*TASK DIRECTIONS*
The answer should contain only the lines from the beginning of the entries through the line that holds "flex; flex-direction: column;", given again exactly, with no pictures.

╔══

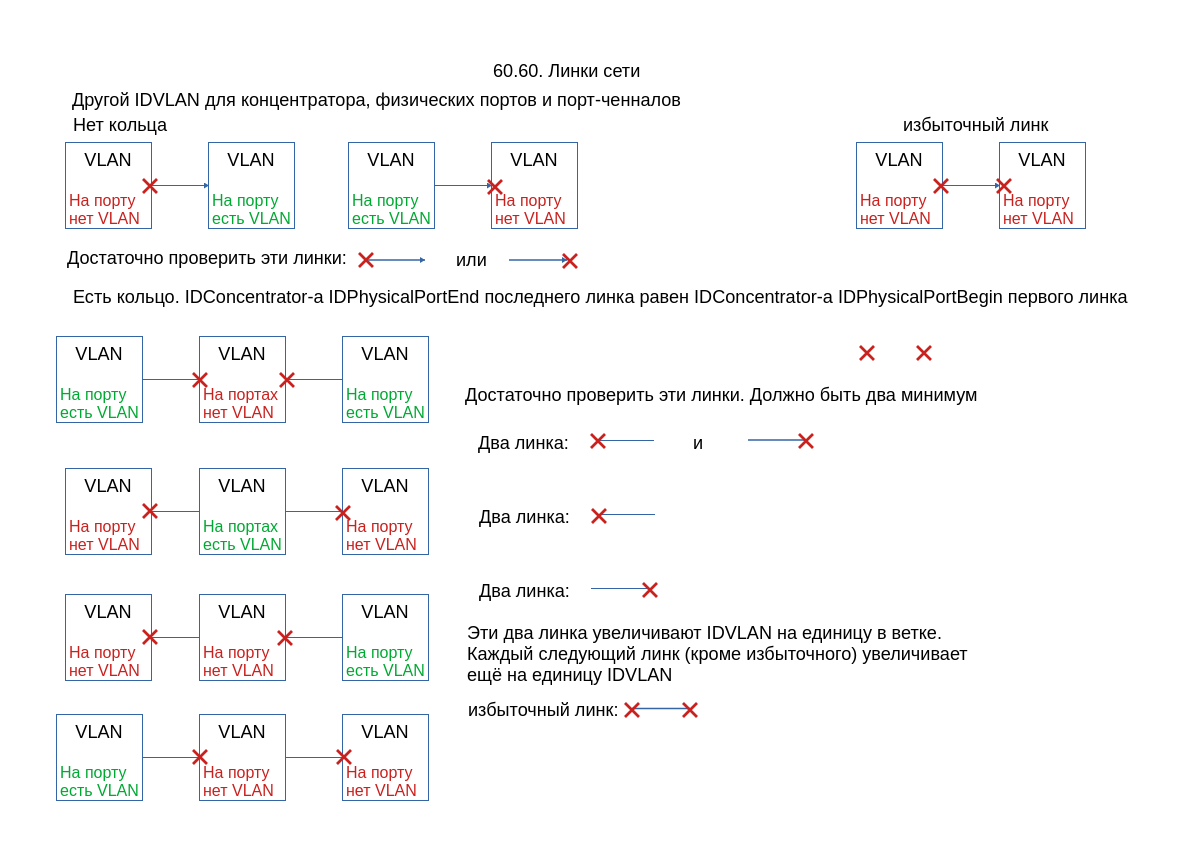
<!DOCTYPE html>
<html lang="ru">
<head>
<meta charset="utf-8">
<title>60.60. Линки сети</title>
<style>
:root { --paper: #fff; --ink: #000; --line: #3465a4; --absent: #c9211e; --present: #00a933; }
* { box-sizing: border-box; margin: 0; padding: 0; }
html, body { width: 1200px; height: 849px; overflow: hidden; background: var(--paper); }
.sheet { position: relative; width: 1200px; height: 849px; overflow: hidden; color: var(--ink); font: 18.1px/21px "Liberation Sans", Arial, sans-serif; }
.label, .node { position: absolute; left: var(--x); top: var(--y); font-size: 18.1px; font-weight: 400; white-space: nowrap; }
.node { display: flex; flex-direction: column; justify-content: space-between; width: 87px; height: 87px; border: 1px solid var(--line); padding: 7px 3px 0 3px; }
.node h2 { font-size: 18.1px; font-weight: 400; text-align: center; margin-left: -1px; }
.node p { font-size: 16px; line-height: 18px; }
.absent p { color: var(--absent); }
.present p { color: var(--present); }
.links { position: absolute; left: 0; top: 0; }
.wires { stroke: var(--line); stroke-width: 1.2; fill: none; }
.legend-wires { stroke-width: 1.5; }
.crosses { stroke: var(--absent); stroke-width: 2.8; fill: none; }
.tip { fill: var(--line); stroke: none; }
</style>
</head>
<body>
<main class="sheet">
  <h1 class="label" style="--x:493px;--y:61px">60.60. Линки сети</h1>
  <p class="label" style="--x:72px;--y:90px">Другой IDVLAN для концентратора, физических портов и порт-ченналов</p>

  <section class="no-ring">
    <p class="label" style="--x:73px;--y:115px">Нет кольца</p>
    <p class="label" style="--x:903px;--y:115px">избыточный линк</p>
    <div class="node absent" style="--x:65px;--y:142px"><h2>VLAN</h2><p>На порту<br>нет VLAN</p></div>
    <div class="node present" style="--x:208px;--y:142px"><h2>VLAN</h2><p>На порту<br>есть VLAN</p></div>
    <div class="node present" style="--x:348px;--y:142px"><h2>VLAN</h2><p>На порту<br>есть VLAN</p></div>
    <div class="node absent" style="--x:491px;--y:142px"><h2>VLAN</h2><p>На порту<br>нет VLAN</p></div>
    <div class="node absent" style="--x:856px;--y:142px"><h2>VLAN</h2><p>На порту<br>нет VLAN</p></div>
    <div class="node absent" style="--x:999px;--y:142px"><h2>VLAN</h2><p>На порту<br>нет VLAN</p></div>
    <p class="label" style="--x:67px;--y:248px">Достаточно проверить эти линки:</p>
    <p class="label" style="--x:456px;--y:250px">или</p>
  </section>

  <section class="ring">
    <p class="label" style="--x:73px;--y:287px">Есть кольцо. IDConcentrator-а IDPhysicalPortEnd последнего линка равен IDConcentrator-а IDPhysicalPortBegin первого линка</p>

    <div class="node present" style="--x:56px;--y:336px"><h2>VLAN</h2><p>На порту<br>есть VLAN</p></div>
    <div class="node absent" style="--x:199px;--y:336px"><h2>VLAN</h2><p>На портах<br>нет VLAN</p></div>
    <div class="node present" style="--x:342px;--y:336px"><h2>VLAN</h2><p>На порту<br>есть VLAN</p></div>

    <div class="node absent" style="--x:65px;--y:468px"><h2>VLAN</h2><p>На порту<br>нет VLAN</p></div>
    <div class="node present" style="--x:199px;--y:468px"><h2>VLAN</h2><p>На портах<br>есть VLAN</p></div>
    <div class="node absent" style="--x:342px;--y:468px"><h2>VLAN</h2><p>На порту<br>нет VLAN</p></div>

    <div class="node absent" style="--x:65px;--y:594px"><h2>VLAN</h2><p>На порту<br>нет VLAN</p></div>
    <div class="node absent" style="--x:199px;--y:594px"><h2>VLAN</h2><p>На порту<br>нет VLAN</p></div>
    <div class="node present" style="--x:342px;--y:594px"><h2>VLAN</h2><p>На порту<br>есть VLAN</p></div>

    <div class="node present" style="--x:56px;--y:714px"><h2>VLAN</h2><p>На порту<br>есть VLAN</p></div>
    <div class="node absent" style="--x:199px;--y:714px"><h2>VLAN</h2><p>На порту<br>нет VLAN</p></div>
    <div class="node absent" style="--x:342px;--y:714px"><h2>VLAN</h2><p>На порту<br>нет VLAN</p></div>
  </section>

  <section class="rules">
    <p class="label" style="--x:465px;--y:385px">Достаточно проверить эти линки. Должно быть два минимум</p>
    <p class="label" style="--x:478px;--y:433px">Два линка:</p>
    <p class="label" style="--x:693px;--y:433px">и</p>
    <p class="label" style="--x:479px;--y:507px">Два линка:</p>
    <p class="label" style="--x:479px;--y:581px">Два линка:</p>
    <p class="label" style="--x:467px;--y:623px">Эти два линка увеличивают IDVLAN на единицу в ветке.<br>Каждый следующий линк (кроме избыточного) увеличивает<br>ещё на единицу IDVLAN</p>
    <p class="label" style="--x:468px;--y:700px">избыточный линк:</p>
  </section>

  <svg class="links" width="1200" height="849" viewBox="0 0 1200 849" aria-hidden="true">
    <defs>
      <marker id="arrow" markerUnits="userSpaceOnUse" markerWidth="5" markerHeight="6" refX="5" refY="3" orient="auto"><polygon class="tip" points="0,0 5,3 0,6"/></marker>
      <path id="cross" d="M-7-7 7 7M7-7-7 7"/>
    </defs>
    <g class="wires">
      <line x1="151" y1="185.5" x2="209" y2="185.5" marker-end="url(#arrow)"/>
      <line x1="435" y1="185.5" x2="492" y2="185.5" marker-end="url(#arrow)"/>
      <line x1="942" y1="185.5" x2="1000" y2="185.5" marker-end="url(#arrow)"/>
      <path d="M143 379.5H200M286 379.5H343"/>
      <path d="M151 511.5H200M286 511.5H343"/>
      <path d="M151 637.5H200M286 637.5H343"/>
      <path d="M143 757.5H200M286 757.5H343"/>
    </g>
    <g class="wires legend-wires">
      <line x1="367" y1="260" x2="425" y2="260" marker-end="url(#arrow)"/>
      <line x1="509" y1="260" x2="567" y2="260" marker-end="url(#arrow)"/>
      <path d="M748 440H806M632 708.5H690"/>
    </g>
    <g class="wires">
      <path d="M598 440.5H654M599 514.5H655M591 588.5H650"/>
    </g>
    <g class="crosses">
      <use href="#cross" x="150" y="186"/>
      <use href="#cross" x="495" y="187"/>
      <use href="#cross" x="941" y="186"/>
      <use href="#cross" x="1004" y="186"/>
      <use href="#cross" x="366" y="260"/>
      <use href="#cross" x="570" y="261"/>
      <use href="#cross" x="867" y="353"/>
      <use href="#cross" x="924" y="353"/>
      <use href="#cross" x="200" y="380"/>
      <use href="#cross" x="287" y="380"/>
      <use href="#cross" x="598" y="441"/>
      <use href="#cross" x="806" y="441"/>
      <use href="#cross" x="150" y="511"/>
      <use href="#cross" x="343" y="513"/>
      <use href="#cross" x="599" y="516"/>
      <use href="#cross" x="650" y="590"/>
      <use href="#cross" x="150" y="637"/>
      <use href="#cross" x="285" y="638"/>
      <use href="#cross" x="200" y="757"/>
      <use href="#cross" x="344" y="757"/>
      <use href="#cross" x="632" y="710"/>
      <use href="#cross" x="690" y="710"/>
    </g>
  </svg>
</main>
</body>
</html>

╚══

*ANSWER FOR THIS EXERCISE*
<!DOCTYPE html>
<html lang="ru">
<head>
<meta charset="utf-8">
<title>60.60. Линки сети</title>
<style>
:root { --paper: #fff; --ink: #000; --line: #3465a4; --absent: #c9211e; --present: #00a933; }
* { box-sizing: border-box; margin: 0; padding: 0; }
html, body { width: 1200px; height: 849px; overflow: hidden; background: var(--paper); }
.sheet { position: relative; width: 1200px; height: 849px; overflow: hidden; color: var(--ink); font: 18.1px/21px "Liberation Sans", Arial, sans-serif; }
.label, .node { position: absolute; left: var(--x); top: var(--y); font-size: 18.1px; font-weight: 400; white-space: nowrap; }
.node { display: flex; flex-direction: column; justify-content: space-between; width: 87px; height: 87px; border: 1px solid var(--line); padding: 7px 3px 0 3px; }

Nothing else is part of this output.